Josh packed the minivan to the brim. When he departed for Washington late that same night, a roof box and an old bicycle were on top. A tow hitch cargo carrier hung off the back, loaded down with two large, blue plastic barrels. Police tailed him into Idaho, keeping an eye from a distance.

Derryl Spencer: That made it extremely easy to watch him from a distance ‘cause you had, y’know this, this large 55-gallon drum on top of a minivan cruising, y’know, northbound on 65. So, y’know, I’m glad the, that the uh, blue 55-gallon drum was there to help us out.

Dave Cawley: Police surveillance logs showed Josh pulled off of I-84 at exit 194 in southern Idaho at about 2:20 a.m. He slept there until 10:30 a.m.

That exit is just two miles beyond the canal where Josh had stopped for five minutes at 2 a.m. on his December 2009 drive to Washington.

After waking on that May morning, Josh proceeded westbound on I-84 toward Boise. He’d only gone about 10 miles before he stopped. He took his camera, stepped out of the minivan and walked into the weeds alongside the interstate. Josh took four photos of a farmer’s field. On it were irrigation sprinklers, covered in ice. Maybe it’s a clue. Or maybe it’s unrelated to anything having to do with Susan.

Greg Rogers: He could’ve been driving by this and thought, as, as unusual as it would seem to you and I, he could be driving by that and go “oh, that looks cool.” And he believes he’s a phenomenal photographer, and he likes the ice the way it’s coming off the wheels of the watering stuff and so he’s like “yeah, I’ll stop and take that.”

Dave Cawley: Greg Rogers, the former FBI undercover agent, told me he doesn’t believe Josh’s brain functioned the way yours or mine might.

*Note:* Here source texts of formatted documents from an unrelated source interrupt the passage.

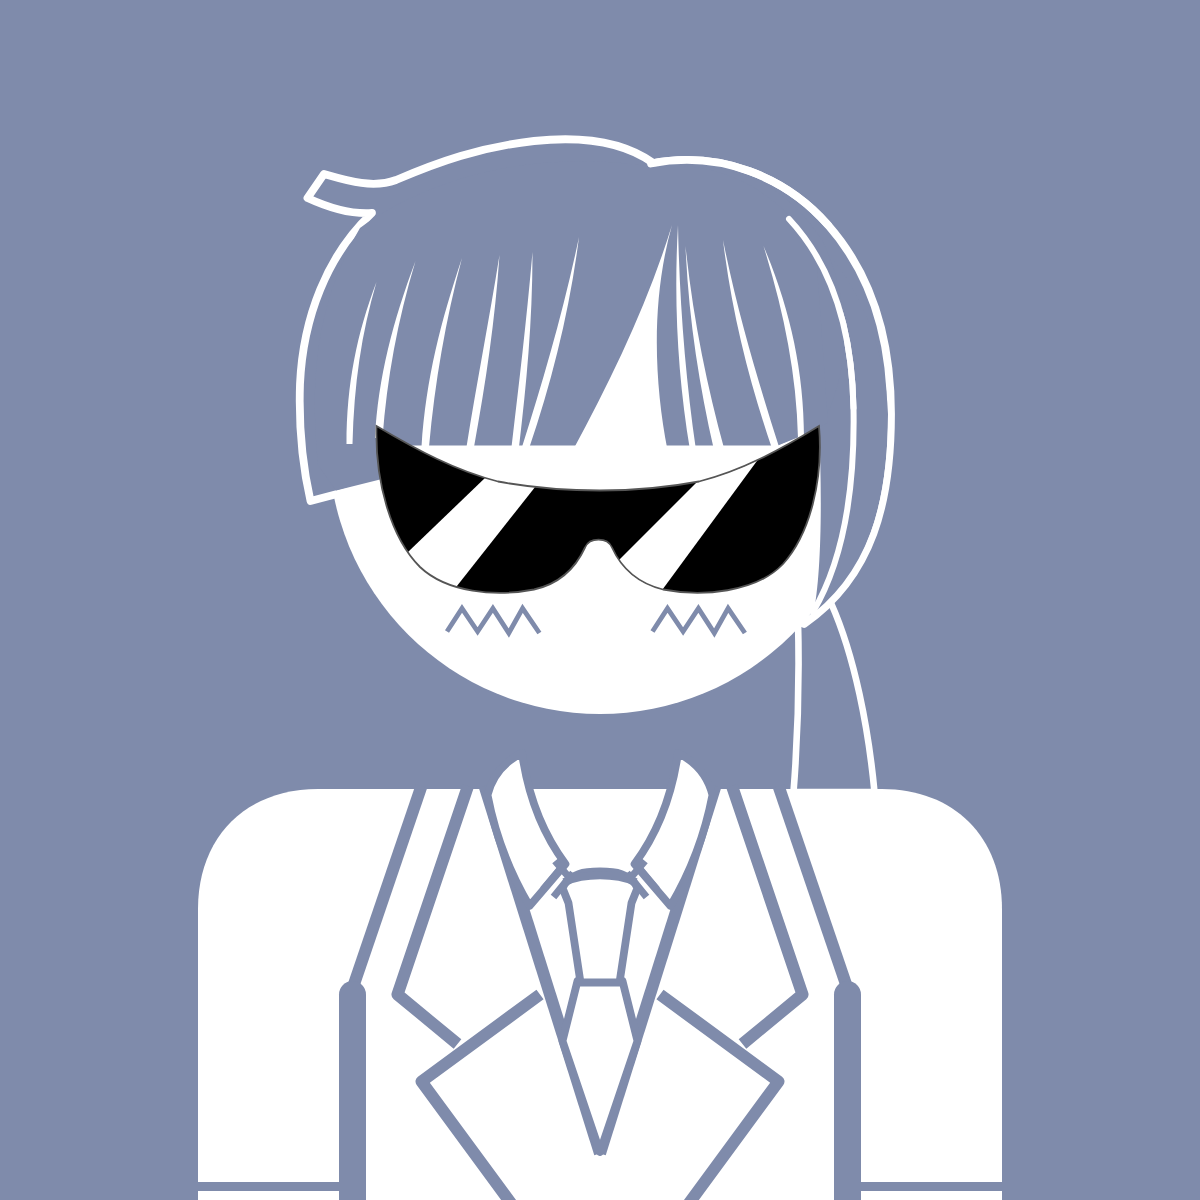
<!DOCTYPE html>
<html lang="en">
<head>
<meta charset="utf-8">
<title>Avatar in sunglasses</title>
<style>
:root{--slate:#7f8bab;--white:#fff;--black:#000}
*{margin:0;padding:0;box-sizing:border-box}
html,body{width:1200px;height:1200px;overflow:hidden;background:var(--slate)}
.avatar{display:block;width:1200px;height:1200px}
.skin,.jacket,.strands,.glint{fill:var(--white)}
.hair{fill:var(--slate);stroke:var(--white);stroke-width:2.6;stroke-linejoin:round;stroke-linecap:round}
.fringe{fill:var(--slate)}
.hair-line{fill:none;stroke:var(--white);stroke-width:2;stroke-linecap:round}
.seam{fill:none;stroke:var(--slate);stroke-width:4;stroke-linejoin:round}
.arm-gap{fill:var(--slate)}
.collar,.tie{fill:var(--white);stroke:var(--slate);stroke-width:2.6;stroke-linejoin:round}
.blush{fill:none;stroke:var(--slate);stroke-width:1.6;stroke-linejoin:miter}
.lens{fill:var(--black)}
.lens-rim{fill:none;stroke:#555;stroke-width:.6}
</style>
</head>
<body>
<svg class="avatar" viewBox="0 0 400 400" role="img" aria-label="Faceless figure with side-tied hair, black sunglasses, suit and tie">
<defs>
  <path id="glasses-shape" d="M125.500 142C139 150 152 157 166 160.500C188 164.500 212 164.500 233 160.500C247 157 260 150 273 142C274.500 160 270 178 261 188C252 197.500 234 199 221 196.500C211 194 206.500 188 204 182.500C202.500 179 196.500 179 195 182.500C192 189 187 194.500 178 196.500C165 199 149 197.500 140 189C130 179 125 160 125.500 142Z"/>
  <clipPath id="glasses-clip"><use href="#glasses-shape"/></clipPath>
  <path id="zigzag" d="M0 8.500 5 .8 10.200 8.500 15.300 .8 20.600 9 25.200 .8 30.800 9"/>
  <g id="jacket-half">
    <path class="seam" d="M140.500 262 117 331"/>
    <path class="seam" d="M156 262 132.500 331.500 152.500 348"/>
    <path class="seam" d="M161.500 262 200 384.500"/>
    <path class="seam" d="M180 331.500 140.500 360.500 171 402"/>
    <path class="arm-gap" d="M113 400V331.500a4.500 4.500 0 0 1 9 0V400Z"/>
    <path class="seam" style="stroke-width:3" d="M66 395.500H114"/>
  </g>
  <g id="collar-half">
    <path class="collar" d="M174 251C168 254 164 259 162.500 265C165 278 170 291 176.500 302L188.500 288C181 278 176 265 174 251Z"/>
    <path class="seam" style="stroke-width:2.400" d="M181 296.500 188.500 287.500M184.500 299 191 291M185 287 191 294"/>
  </g>
</defs>

<g id="ponytail">
  <path class="hair" style="stroke-width:2.200" d="M266 207C266.500 226 266 245 264.500 264H291.500C289.500 243 285 219 277 201Z"/>
</g>

<g id="suit">
  <path class="jacket" d="M66 400V303C66 279 82 263 106 263H294C318 263 334 279 334 303V400Z"/>
  <use href="#jacket-half"/>
  <use href="#jacket-half" transform="translate(400 0) scale(-1 1)"/>
  <g id="necktie">
    <path class="tie" d="M192.500 327 187.500 347 200 384 212.500 347 207.500 327Z"/>
    <path class="tie" d="M187.500 296C190 291 195 290.500 200 290.500S210 291 212.500 296L210.500 301 206.500 327.500H193.500L189.500 301Z"/>
    <path class="seam" style="stroke-width:2.600" d="M188 294C195 291 205 291 212 294"/>
  </g>
  <use href="#collar-half"/>
  <use href="#collar-half" transform="translate(400 0) scale(-1 1)"/>
</g>

<g id="head">
  <g id="back-hair">
    <path class="hair" d="M217 54.500C240 50 262 59 276 75C291 92 297 114 297 138C297 167 291 192 268 208L200 180Z"/>
  </g>
  <circle class="skin" cx="200" cy="147.500" r="90.500"/>
  <g id="side-hair">
    <path class="fringe" d="M255 70C275 75 295 105 296 138C296 166 290 190 271 205.500C274 191 274 165 273 142Z"/>
    <path class="hair-line" d="M297 138C297 167 291 192 268 208"/>
    <path class="hair-line" d="M263 73C277 88 284 109 284.500 136C285 163 281 187 271 204"/>
  </g>
  <g id="front-hair">
    <path class="fringe" d="M124 71C140 58 165 48 190 47C205 47 214 51 218 54.500C240 51 261 60 274 80C284 100 284 125 273 143L258 149 222 149 200 149 150 149 127 144V160L103.500 167C98 140 98 100 124 71Z"/>
    <path class="hair" d="M218 54.500C207 46.500 192 45.500 178 47C160 49 146 54 132 60C124 63 115 60 108 58L102.500 66C109 69 117 71.500 124 71C109 85 101 106 100 128C99.500 143 101 156 103.500 167L113 164.500 127 160.500 150 140 200 100 228 72Z"/>
    <path class="fringe" d="M120 76C145 58 180 50 217 55.500C243 53 262 66 272 84L276 141 258 149H127L128 159.500 112 163.500 106 155C103 125 106 100 120 76Z"/>
    <path class="hair-line" style="stroke-width:2.600" d="M217 54.500C240 50 262 59 276 75"/>
    <path class="hair-line" d="M263 73C277 88 284 109 284.500 136"/>
  </g>
  <g id="strands" class="strands">
    <path d="M125.500 94C119 111 115.500 128 115.500 148H117.500C118 128 120.500 111 125.500 94Z"/>
    <path d="M138.500 87C131 107 126 126 125 146H127.500C129 126 132.500 107 138.500 87Z"/>
    <path d="M154 86C147 107 142 126 140.500 149H143C145 127 148.500 107 154 86Z"/>
    <path d="M166.500 85C163 107 159 127 155.500 149H158C162 127 165 107 166.500 85Z"/>
    <path d="M177.500 84C175.500 107 173 128 170.500 149H173C175.500 128 177.500 107 177.500 84Z"/>
    <path d="M193 79C188 103 181 127 174 149H176.500C184 127 190 103 193 79Z"/>
    <path d="M224 75C216 101 204 126 191 150H222.500C218 127 217 100 224 75Z"/>
    <path d="M226 75C224.500 101 226 126 230 150H232C228.500 126 226.500 101 226 75Z"/>
    <path d="M228.500 82C229.500 106 233 128 238 150H241.500C235.500 128 231 106 228.500 82Z"/>
    <path d="M241 80C244 105 250 128 257.500 150H260C253 128 246 105 241 80Z"/>
    <path d="M254.500 82C261 103 265.500 124 266 146H268C268 123 263 102 254.500 82Z"/>
  </g>
  <path class="skin" d="M127 148.500H258L260 151 233 162H166L127 150Z"/>
</g>

<g id="sunglasses">
  <use class="lens" href="#glasses-shape"/>
  <g clip-path="url(#glasses-clip)">
    <path class="glint" d="M154 154 168 158 132 184 126 177Z" transform="translate(0 1)"/>
    <path class="glint" d="M163 159H181L151 197H137L134 182Z"/>
    <path class="glint" d="M236 157 255 150 219 199H203V190Z"/>
    <path class="lens" d="M126 140 162 159 136 184 124 168Z"/>
  </g>
  <use class="lens-rim" href="#glasses-shape"/>
</g>

<g id="blush-marks" class="blush">
  <use href="#zigzag" x="149" y="202"/>
  <use href="#zigzag" x="217.500" y="202"/>
</g>
</svg>
</body>
</html>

Greg Rogers: You have to understand he, he has no remorse at all for killing Susan. All of this that’s happening to him now is just inconvenient. But it has nothing to do with him feeling badly about what he did. So if he sees something that interests him, y’know, I wouldn’t be the least bit surprised if he saw that was a cool pic.

Dave Cawley: A few hours down the road and Josh stopped again. This time in Oregon, north of Ontario in rural Malheur County. He shot more photos of the scenery at the side of the road. I mentioned these shots in episode 15 of Cold. Since that time, I’ve had the opportunity to visit the site myself. It sits at the crest of a hill, surrounded by more hills. Ranch land of the old Oregon Trail. A vista bare of trees. To the east, the land falls away into a tributary of the Snake River called Wheel Gulch.

Josh took 11 pictures there: many of his van, others of the landscape, one of a soaring hawk. The photos have not previously been published, but you can see them now at Ask yourself as you look at them: what might have Josh been thinking as he stood there, wind in his hair, road noise roaring behind him? Was this just his art?

Greg Rogers: That would make perfect sense to him. To you or I, we’d think “wow, how can you be interested in art or photography or” you, you murdered your wife brutally. But to an absolute psychopath, that’s just an inconvenient fact.